▶ [Problem to work on] Say how many lines in the following data hold the word "return". Write nothing but that number.

**** Records supplied

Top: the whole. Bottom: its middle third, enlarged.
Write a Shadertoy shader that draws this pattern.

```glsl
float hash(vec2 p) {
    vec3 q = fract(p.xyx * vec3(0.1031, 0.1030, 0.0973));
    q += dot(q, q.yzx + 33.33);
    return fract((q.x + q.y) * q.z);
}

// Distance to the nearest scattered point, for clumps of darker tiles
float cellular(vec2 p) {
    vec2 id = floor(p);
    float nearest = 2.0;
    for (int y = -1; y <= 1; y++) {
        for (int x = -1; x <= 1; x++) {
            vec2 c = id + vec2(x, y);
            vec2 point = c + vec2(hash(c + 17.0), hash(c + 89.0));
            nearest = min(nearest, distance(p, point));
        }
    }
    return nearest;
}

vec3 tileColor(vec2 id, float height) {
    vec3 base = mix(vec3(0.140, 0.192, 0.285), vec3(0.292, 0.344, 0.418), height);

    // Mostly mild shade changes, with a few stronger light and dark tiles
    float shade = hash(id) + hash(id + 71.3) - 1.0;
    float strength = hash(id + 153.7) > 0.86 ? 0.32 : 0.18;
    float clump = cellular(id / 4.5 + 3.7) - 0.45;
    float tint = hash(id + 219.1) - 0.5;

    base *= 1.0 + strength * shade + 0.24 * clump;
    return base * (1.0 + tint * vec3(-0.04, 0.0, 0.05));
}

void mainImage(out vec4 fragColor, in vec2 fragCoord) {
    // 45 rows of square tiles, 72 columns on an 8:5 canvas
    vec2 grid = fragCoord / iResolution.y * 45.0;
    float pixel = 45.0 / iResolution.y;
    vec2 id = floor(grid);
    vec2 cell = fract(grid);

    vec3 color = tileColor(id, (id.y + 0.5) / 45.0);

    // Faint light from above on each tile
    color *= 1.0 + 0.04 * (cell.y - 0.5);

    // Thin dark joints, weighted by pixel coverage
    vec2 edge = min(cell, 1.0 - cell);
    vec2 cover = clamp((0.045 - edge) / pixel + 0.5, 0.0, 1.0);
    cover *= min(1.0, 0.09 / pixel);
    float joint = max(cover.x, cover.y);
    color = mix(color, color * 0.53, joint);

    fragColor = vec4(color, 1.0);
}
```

********
**** Records supplied

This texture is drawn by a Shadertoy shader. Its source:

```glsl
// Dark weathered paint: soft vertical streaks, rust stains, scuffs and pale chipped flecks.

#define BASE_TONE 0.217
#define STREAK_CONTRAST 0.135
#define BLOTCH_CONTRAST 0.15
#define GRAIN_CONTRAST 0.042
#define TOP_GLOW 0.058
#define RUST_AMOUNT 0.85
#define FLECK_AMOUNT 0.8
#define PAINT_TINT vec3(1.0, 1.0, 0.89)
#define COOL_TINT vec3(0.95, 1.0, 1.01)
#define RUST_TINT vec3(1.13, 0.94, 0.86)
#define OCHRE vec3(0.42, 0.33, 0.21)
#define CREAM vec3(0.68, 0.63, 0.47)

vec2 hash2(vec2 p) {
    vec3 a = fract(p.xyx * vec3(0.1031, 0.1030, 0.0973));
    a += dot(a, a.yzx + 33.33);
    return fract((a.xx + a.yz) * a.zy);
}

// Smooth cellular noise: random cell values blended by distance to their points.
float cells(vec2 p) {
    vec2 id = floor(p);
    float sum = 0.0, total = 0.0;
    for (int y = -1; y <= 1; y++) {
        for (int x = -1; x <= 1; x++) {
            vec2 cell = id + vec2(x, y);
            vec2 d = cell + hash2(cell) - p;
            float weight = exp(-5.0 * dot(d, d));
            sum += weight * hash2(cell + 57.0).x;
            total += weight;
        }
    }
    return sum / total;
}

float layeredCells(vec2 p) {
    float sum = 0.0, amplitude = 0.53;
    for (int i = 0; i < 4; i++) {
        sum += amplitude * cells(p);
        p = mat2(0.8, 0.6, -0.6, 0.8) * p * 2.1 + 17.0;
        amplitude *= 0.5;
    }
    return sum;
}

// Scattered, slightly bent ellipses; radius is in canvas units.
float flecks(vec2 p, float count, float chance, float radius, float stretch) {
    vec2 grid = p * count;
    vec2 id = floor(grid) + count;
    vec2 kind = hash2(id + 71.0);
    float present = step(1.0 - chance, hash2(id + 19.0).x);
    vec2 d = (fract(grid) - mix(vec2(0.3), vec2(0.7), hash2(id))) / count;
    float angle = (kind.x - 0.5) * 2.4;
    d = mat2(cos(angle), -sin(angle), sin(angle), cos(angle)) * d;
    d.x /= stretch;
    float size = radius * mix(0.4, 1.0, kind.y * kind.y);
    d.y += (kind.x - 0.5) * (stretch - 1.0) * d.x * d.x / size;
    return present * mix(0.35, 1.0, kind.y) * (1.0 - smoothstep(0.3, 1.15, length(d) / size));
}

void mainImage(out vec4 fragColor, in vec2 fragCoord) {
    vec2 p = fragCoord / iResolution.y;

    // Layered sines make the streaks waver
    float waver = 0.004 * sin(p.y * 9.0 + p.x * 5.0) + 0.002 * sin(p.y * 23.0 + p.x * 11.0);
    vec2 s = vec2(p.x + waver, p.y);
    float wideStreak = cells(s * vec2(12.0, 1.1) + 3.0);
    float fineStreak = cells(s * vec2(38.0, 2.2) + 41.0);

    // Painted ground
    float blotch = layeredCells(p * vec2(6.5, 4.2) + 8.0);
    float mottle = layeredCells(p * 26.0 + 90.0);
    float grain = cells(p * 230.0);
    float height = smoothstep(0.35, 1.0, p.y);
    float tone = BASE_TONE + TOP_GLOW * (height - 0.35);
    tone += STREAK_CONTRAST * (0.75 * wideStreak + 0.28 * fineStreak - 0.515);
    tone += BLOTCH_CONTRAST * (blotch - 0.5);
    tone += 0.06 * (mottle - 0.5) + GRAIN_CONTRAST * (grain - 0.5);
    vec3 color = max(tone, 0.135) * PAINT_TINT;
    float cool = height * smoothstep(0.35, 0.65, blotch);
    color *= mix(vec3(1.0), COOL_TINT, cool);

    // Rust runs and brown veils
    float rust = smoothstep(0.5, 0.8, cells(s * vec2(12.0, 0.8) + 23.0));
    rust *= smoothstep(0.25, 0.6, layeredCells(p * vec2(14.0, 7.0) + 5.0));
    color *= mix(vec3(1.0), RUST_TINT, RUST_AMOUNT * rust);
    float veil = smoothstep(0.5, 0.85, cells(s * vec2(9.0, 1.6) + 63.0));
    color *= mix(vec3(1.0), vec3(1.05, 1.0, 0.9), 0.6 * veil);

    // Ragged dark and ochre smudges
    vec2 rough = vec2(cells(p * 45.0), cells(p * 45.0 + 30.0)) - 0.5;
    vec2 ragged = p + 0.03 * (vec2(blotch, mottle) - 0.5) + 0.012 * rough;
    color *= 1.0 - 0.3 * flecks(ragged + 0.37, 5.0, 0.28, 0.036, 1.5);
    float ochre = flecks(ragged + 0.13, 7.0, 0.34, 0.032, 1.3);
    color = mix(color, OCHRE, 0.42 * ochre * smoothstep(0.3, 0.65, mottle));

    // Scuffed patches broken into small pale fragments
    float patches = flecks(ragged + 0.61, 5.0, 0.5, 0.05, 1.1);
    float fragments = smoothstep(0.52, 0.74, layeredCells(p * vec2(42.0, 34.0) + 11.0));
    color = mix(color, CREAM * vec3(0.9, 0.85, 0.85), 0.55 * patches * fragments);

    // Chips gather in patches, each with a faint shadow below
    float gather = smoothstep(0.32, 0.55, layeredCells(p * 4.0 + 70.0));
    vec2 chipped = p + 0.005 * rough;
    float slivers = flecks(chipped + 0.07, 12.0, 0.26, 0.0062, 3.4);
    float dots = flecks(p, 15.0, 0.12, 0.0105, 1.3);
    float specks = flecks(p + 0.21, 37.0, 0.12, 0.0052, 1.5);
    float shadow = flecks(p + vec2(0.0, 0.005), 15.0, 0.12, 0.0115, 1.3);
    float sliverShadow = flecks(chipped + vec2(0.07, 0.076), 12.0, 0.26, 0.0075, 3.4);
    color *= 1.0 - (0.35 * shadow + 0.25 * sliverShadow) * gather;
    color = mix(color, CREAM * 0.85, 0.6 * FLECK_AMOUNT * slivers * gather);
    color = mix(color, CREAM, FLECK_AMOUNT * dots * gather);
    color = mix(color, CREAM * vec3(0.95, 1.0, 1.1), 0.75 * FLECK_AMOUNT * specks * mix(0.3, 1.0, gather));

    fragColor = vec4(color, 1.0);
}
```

********

▶ [Expected output] 7